What is being asked:
Using "pupils" as the search string, find the matching lines below and copy them.

[Stored dataset items]
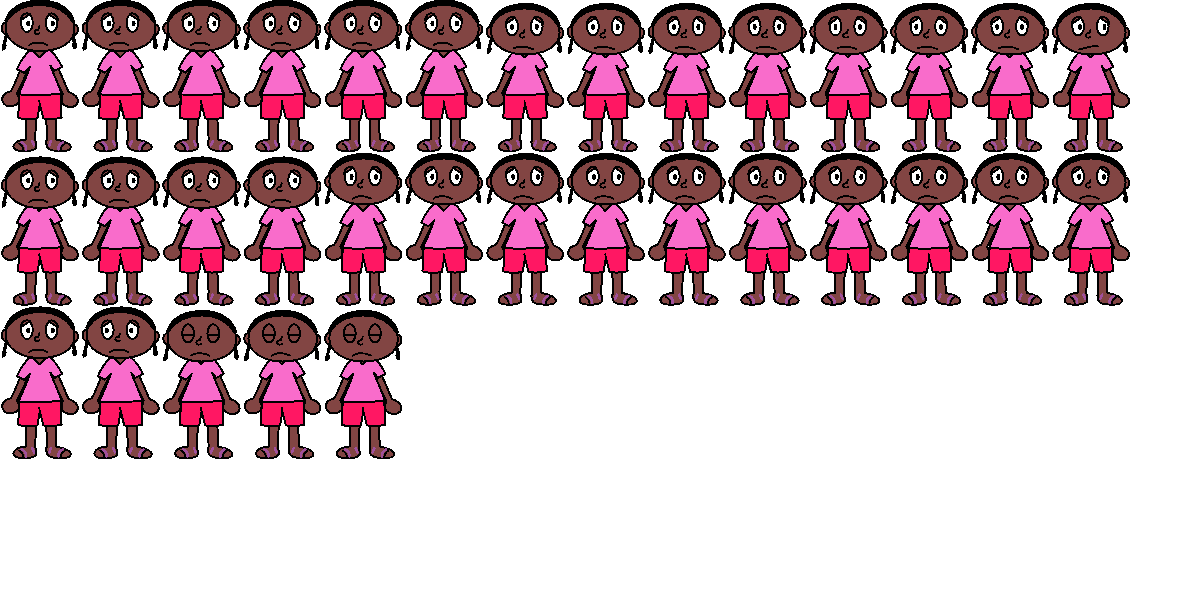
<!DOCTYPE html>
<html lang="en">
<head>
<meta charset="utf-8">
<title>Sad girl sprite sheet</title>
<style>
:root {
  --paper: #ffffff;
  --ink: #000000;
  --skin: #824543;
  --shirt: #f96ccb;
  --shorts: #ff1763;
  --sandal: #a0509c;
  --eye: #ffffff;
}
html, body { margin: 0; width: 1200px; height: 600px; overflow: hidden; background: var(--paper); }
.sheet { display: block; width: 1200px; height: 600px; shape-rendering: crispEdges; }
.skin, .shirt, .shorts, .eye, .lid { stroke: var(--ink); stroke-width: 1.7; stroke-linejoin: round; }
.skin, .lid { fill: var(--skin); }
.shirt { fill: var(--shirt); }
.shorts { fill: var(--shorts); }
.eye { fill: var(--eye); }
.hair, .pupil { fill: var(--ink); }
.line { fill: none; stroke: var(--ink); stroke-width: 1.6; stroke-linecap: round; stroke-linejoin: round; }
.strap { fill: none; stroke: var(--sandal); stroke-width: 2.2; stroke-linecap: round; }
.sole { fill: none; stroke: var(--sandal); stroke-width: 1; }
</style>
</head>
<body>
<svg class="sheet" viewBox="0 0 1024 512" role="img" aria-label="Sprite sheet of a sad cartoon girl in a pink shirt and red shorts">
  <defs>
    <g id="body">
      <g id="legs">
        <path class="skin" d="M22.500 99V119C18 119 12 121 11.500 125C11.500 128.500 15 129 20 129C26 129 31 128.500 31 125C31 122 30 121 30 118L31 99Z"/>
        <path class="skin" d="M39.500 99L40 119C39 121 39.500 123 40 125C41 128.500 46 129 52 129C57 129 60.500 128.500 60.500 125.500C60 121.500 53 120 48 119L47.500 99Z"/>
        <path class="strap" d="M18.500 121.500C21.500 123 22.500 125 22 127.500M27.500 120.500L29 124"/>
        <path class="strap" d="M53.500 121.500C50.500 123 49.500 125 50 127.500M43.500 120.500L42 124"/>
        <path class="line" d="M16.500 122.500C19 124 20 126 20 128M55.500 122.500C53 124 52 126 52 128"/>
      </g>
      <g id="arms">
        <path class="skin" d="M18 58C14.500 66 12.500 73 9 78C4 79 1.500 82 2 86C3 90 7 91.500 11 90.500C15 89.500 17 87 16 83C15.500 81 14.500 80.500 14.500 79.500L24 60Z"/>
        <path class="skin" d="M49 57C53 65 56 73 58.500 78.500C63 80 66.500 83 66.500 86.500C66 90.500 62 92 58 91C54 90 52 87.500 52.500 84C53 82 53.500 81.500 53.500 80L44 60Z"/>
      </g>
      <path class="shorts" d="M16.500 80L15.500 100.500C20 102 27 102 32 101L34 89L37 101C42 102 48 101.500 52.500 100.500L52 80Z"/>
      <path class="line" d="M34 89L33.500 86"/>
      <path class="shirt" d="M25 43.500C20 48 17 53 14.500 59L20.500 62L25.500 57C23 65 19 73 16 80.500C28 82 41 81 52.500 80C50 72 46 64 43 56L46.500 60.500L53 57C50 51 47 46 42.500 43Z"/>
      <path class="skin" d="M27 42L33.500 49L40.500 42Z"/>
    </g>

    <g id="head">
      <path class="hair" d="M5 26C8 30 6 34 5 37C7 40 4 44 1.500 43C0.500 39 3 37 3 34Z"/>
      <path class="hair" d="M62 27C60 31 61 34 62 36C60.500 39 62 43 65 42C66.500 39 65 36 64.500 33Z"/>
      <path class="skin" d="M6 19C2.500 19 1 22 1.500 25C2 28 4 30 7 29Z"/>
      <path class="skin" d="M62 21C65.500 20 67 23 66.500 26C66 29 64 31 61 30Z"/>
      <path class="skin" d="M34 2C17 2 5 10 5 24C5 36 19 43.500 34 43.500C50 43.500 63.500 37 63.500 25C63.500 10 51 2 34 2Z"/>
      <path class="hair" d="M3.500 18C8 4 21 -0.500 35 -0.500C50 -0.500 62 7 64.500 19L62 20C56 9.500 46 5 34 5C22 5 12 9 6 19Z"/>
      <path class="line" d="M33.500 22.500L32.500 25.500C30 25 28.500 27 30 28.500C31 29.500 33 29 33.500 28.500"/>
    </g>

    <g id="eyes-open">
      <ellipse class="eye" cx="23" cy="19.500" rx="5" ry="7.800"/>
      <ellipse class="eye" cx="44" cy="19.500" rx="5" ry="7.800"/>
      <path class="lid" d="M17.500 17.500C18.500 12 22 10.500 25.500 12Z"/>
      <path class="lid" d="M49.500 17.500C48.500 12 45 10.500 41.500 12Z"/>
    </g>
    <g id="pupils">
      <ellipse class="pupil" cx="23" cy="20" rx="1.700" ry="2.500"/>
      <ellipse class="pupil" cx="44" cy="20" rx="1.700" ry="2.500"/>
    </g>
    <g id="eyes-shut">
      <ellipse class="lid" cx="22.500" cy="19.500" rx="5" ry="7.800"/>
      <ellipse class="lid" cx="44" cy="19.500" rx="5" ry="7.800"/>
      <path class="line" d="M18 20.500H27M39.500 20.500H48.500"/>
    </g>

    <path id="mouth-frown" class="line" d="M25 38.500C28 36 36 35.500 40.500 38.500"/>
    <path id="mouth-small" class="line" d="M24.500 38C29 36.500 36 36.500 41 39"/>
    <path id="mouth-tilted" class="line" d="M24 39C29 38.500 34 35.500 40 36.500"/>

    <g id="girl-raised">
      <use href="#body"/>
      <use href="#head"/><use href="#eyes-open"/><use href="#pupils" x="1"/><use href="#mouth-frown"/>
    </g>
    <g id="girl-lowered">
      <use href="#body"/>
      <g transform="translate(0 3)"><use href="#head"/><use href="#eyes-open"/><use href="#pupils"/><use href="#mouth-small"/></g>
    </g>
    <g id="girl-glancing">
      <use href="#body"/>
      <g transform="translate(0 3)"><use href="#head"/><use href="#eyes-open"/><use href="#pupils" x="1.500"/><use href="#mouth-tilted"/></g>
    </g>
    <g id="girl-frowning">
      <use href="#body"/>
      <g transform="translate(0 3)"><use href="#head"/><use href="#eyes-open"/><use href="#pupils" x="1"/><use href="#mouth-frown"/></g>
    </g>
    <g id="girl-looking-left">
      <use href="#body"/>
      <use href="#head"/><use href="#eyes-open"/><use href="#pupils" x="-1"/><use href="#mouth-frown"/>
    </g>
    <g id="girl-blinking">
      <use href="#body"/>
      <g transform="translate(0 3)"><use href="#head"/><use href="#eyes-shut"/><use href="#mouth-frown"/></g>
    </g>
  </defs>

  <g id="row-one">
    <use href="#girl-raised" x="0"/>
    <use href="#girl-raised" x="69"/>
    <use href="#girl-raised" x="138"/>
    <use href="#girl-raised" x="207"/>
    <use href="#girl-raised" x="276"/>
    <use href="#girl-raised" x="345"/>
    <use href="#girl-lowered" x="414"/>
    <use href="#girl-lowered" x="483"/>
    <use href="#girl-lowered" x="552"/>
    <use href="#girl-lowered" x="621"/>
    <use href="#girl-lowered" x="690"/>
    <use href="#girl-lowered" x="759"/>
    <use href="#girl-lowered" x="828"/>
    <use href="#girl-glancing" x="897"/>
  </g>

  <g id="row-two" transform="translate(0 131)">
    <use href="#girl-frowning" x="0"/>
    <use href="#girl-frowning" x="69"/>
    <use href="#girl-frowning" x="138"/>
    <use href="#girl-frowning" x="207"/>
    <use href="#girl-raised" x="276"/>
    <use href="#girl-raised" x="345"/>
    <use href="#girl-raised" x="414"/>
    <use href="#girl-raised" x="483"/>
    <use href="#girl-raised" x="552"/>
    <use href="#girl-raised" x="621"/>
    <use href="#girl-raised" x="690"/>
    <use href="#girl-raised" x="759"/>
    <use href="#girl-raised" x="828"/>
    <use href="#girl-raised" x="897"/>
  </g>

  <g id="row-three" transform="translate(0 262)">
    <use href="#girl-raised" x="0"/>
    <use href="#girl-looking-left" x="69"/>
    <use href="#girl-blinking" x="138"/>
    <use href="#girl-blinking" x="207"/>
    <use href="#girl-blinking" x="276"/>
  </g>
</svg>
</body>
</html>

---

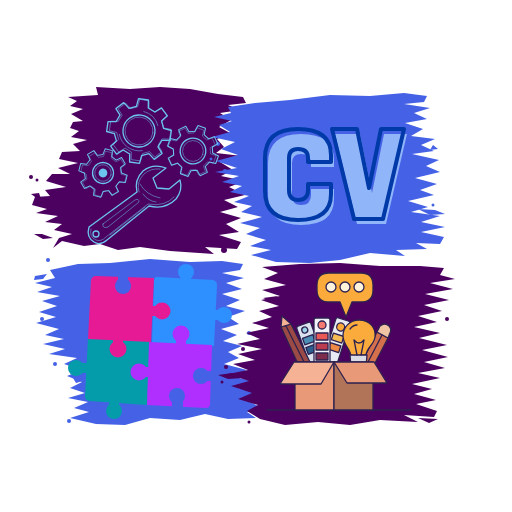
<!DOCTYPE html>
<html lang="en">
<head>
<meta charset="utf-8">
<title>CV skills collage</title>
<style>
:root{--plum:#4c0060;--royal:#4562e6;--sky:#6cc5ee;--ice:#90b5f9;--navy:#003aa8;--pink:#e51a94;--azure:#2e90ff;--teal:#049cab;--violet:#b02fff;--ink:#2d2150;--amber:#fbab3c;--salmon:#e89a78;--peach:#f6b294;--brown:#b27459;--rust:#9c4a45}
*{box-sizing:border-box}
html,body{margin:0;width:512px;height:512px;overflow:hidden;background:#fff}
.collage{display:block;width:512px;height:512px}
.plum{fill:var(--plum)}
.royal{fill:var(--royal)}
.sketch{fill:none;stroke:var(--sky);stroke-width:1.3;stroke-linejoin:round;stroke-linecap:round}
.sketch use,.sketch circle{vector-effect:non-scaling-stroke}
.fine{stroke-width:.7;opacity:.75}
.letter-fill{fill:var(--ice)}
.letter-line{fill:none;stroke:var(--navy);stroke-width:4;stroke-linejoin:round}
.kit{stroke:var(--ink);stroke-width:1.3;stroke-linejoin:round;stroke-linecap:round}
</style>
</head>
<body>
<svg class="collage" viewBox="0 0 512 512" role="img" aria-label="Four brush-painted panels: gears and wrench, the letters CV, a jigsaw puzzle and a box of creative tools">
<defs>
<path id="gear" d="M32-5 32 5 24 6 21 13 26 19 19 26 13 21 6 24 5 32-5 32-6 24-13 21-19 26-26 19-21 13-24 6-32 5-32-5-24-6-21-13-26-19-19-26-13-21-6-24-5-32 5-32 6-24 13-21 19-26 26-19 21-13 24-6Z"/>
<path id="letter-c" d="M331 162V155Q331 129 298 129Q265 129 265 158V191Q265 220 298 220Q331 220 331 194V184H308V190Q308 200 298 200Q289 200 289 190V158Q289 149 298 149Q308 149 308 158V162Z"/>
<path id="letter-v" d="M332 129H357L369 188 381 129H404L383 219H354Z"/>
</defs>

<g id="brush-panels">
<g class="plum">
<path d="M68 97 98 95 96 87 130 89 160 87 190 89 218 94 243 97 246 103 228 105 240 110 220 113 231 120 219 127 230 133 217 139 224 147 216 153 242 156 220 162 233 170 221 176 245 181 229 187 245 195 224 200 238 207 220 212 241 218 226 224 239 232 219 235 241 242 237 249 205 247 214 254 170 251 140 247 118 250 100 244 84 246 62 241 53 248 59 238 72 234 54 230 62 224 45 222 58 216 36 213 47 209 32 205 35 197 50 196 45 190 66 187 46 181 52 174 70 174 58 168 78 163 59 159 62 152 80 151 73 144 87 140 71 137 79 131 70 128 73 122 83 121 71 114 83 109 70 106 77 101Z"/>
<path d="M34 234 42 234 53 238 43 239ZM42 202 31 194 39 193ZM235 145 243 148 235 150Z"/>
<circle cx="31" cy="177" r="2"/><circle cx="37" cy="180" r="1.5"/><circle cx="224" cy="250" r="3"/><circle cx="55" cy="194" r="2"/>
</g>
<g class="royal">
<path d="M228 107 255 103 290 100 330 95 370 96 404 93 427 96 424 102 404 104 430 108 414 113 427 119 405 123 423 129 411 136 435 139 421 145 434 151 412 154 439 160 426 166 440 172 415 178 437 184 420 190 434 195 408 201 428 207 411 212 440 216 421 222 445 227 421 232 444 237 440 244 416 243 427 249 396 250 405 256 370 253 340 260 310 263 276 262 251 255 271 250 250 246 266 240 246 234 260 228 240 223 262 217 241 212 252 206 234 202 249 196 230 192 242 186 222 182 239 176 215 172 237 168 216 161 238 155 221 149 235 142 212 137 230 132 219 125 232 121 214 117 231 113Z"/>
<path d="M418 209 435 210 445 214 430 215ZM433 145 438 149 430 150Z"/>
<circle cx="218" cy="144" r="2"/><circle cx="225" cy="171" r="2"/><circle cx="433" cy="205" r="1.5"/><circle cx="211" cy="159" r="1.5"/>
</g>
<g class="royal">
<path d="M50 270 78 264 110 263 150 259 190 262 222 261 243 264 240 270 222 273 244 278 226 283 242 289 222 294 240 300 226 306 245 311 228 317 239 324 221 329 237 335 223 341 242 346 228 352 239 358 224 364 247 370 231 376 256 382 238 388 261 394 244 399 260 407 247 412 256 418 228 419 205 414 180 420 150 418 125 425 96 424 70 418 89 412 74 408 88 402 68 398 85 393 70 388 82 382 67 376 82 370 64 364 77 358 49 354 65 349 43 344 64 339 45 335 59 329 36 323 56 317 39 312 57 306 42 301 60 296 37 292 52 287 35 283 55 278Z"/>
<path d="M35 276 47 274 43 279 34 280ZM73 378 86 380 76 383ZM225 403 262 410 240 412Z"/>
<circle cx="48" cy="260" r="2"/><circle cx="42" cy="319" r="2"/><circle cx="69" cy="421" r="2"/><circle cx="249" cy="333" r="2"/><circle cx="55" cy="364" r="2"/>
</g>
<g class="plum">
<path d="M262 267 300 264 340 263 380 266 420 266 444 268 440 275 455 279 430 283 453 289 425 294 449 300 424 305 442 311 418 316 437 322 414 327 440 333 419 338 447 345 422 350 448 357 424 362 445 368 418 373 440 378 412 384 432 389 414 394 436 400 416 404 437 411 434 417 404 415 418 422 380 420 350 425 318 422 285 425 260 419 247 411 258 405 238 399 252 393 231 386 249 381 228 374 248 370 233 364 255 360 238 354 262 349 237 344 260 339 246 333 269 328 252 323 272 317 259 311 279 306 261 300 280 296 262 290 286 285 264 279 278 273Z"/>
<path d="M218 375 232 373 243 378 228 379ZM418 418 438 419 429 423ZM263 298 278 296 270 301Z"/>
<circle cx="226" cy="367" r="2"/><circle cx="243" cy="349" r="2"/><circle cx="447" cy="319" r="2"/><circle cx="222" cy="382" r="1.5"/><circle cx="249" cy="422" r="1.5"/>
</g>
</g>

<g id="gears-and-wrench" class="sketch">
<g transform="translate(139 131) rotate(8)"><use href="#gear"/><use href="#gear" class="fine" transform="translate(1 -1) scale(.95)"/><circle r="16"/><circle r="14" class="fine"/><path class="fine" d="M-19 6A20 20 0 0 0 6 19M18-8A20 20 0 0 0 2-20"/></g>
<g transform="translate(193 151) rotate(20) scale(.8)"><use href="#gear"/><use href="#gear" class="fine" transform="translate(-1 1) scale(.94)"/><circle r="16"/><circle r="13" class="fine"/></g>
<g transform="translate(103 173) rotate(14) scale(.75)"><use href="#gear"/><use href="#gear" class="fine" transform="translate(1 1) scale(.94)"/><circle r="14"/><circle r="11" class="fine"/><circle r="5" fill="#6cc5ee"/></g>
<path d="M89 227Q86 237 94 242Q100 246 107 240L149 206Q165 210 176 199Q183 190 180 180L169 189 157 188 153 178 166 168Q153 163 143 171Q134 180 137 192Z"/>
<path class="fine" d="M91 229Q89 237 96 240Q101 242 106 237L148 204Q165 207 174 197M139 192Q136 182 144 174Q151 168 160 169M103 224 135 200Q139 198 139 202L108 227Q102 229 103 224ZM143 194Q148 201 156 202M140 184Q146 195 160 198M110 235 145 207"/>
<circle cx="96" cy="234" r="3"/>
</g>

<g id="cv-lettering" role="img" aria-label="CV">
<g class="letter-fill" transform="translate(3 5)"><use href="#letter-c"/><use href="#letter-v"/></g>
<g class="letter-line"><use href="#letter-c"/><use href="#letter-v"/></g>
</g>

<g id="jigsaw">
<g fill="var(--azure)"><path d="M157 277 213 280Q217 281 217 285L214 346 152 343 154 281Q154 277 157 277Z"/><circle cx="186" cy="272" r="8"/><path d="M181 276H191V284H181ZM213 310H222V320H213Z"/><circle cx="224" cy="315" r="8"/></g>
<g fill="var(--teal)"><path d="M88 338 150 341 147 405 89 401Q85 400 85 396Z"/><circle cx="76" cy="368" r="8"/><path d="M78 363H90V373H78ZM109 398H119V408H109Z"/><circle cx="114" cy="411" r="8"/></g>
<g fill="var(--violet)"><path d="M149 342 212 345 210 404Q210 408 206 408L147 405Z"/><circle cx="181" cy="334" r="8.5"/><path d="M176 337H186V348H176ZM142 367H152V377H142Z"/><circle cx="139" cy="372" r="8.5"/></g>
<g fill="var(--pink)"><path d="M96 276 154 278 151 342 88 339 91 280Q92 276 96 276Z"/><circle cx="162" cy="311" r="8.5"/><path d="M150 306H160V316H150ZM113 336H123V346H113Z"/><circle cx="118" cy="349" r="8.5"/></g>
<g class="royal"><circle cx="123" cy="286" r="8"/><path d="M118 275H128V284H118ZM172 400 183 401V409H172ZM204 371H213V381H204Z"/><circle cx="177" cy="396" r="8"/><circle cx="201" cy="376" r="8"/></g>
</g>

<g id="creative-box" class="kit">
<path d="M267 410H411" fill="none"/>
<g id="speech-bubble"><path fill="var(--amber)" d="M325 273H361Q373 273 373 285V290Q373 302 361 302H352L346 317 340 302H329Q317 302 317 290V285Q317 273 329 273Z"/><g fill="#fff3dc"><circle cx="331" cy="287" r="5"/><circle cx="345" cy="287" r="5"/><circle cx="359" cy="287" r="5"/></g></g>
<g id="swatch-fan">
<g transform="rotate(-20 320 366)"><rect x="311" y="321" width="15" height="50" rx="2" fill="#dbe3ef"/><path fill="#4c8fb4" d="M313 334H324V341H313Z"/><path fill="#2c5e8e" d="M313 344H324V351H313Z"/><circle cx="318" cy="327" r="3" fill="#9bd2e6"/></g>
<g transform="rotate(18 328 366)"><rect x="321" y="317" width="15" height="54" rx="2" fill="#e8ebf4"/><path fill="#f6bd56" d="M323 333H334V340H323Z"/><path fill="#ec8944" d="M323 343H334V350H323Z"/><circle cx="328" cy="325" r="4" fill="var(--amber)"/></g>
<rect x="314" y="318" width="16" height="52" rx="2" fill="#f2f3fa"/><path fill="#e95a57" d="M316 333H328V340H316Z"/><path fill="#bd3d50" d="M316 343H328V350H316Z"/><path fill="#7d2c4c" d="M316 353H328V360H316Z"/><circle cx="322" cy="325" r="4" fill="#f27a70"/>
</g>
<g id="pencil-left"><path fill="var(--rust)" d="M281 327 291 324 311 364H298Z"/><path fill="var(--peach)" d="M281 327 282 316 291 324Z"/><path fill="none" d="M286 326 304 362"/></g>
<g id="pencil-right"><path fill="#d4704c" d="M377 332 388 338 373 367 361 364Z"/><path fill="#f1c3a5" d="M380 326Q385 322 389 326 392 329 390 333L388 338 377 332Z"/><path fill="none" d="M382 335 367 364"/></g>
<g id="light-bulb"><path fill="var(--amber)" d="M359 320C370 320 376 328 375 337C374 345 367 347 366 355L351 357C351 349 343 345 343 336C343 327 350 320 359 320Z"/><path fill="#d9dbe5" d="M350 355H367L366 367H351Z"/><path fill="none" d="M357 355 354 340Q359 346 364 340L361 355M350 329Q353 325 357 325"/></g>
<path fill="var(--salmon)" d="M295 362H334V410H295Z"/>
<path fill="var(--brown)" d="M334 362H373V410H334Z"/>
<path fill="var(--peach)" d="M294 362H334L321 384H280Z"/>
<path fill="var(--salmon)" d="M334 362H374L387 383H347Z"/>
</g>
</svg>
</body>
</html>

Your solution:
    <g id="pupils">
      <use href="#head"/><use href="#eyes-open"/><use href="#pupils" x="1"/><use href="#mouth-frown"/>
      <g transform="translate(0 3)"><use href="#head"/><use href="#eyes-open"/><use href="#pupils"/><use href="#mouth-small"/></g>
      <g transform="translate(0 3)"><use href="#head"/><use href="#eyes-open"/><use href="#pupils" x="1.500"/><use href="#mouth-tilted"/></g>
      <g transform="translate(0 3)"><use href="#head"/><use href="#eyes-open"/><use href="#pupils" x="1"/><use href="#mouth-frown"/></g>
      <use href="#head"/><use href="#eyes-open"/><use href="#pupils" x="-1"/><use href="#mouth-frown"/>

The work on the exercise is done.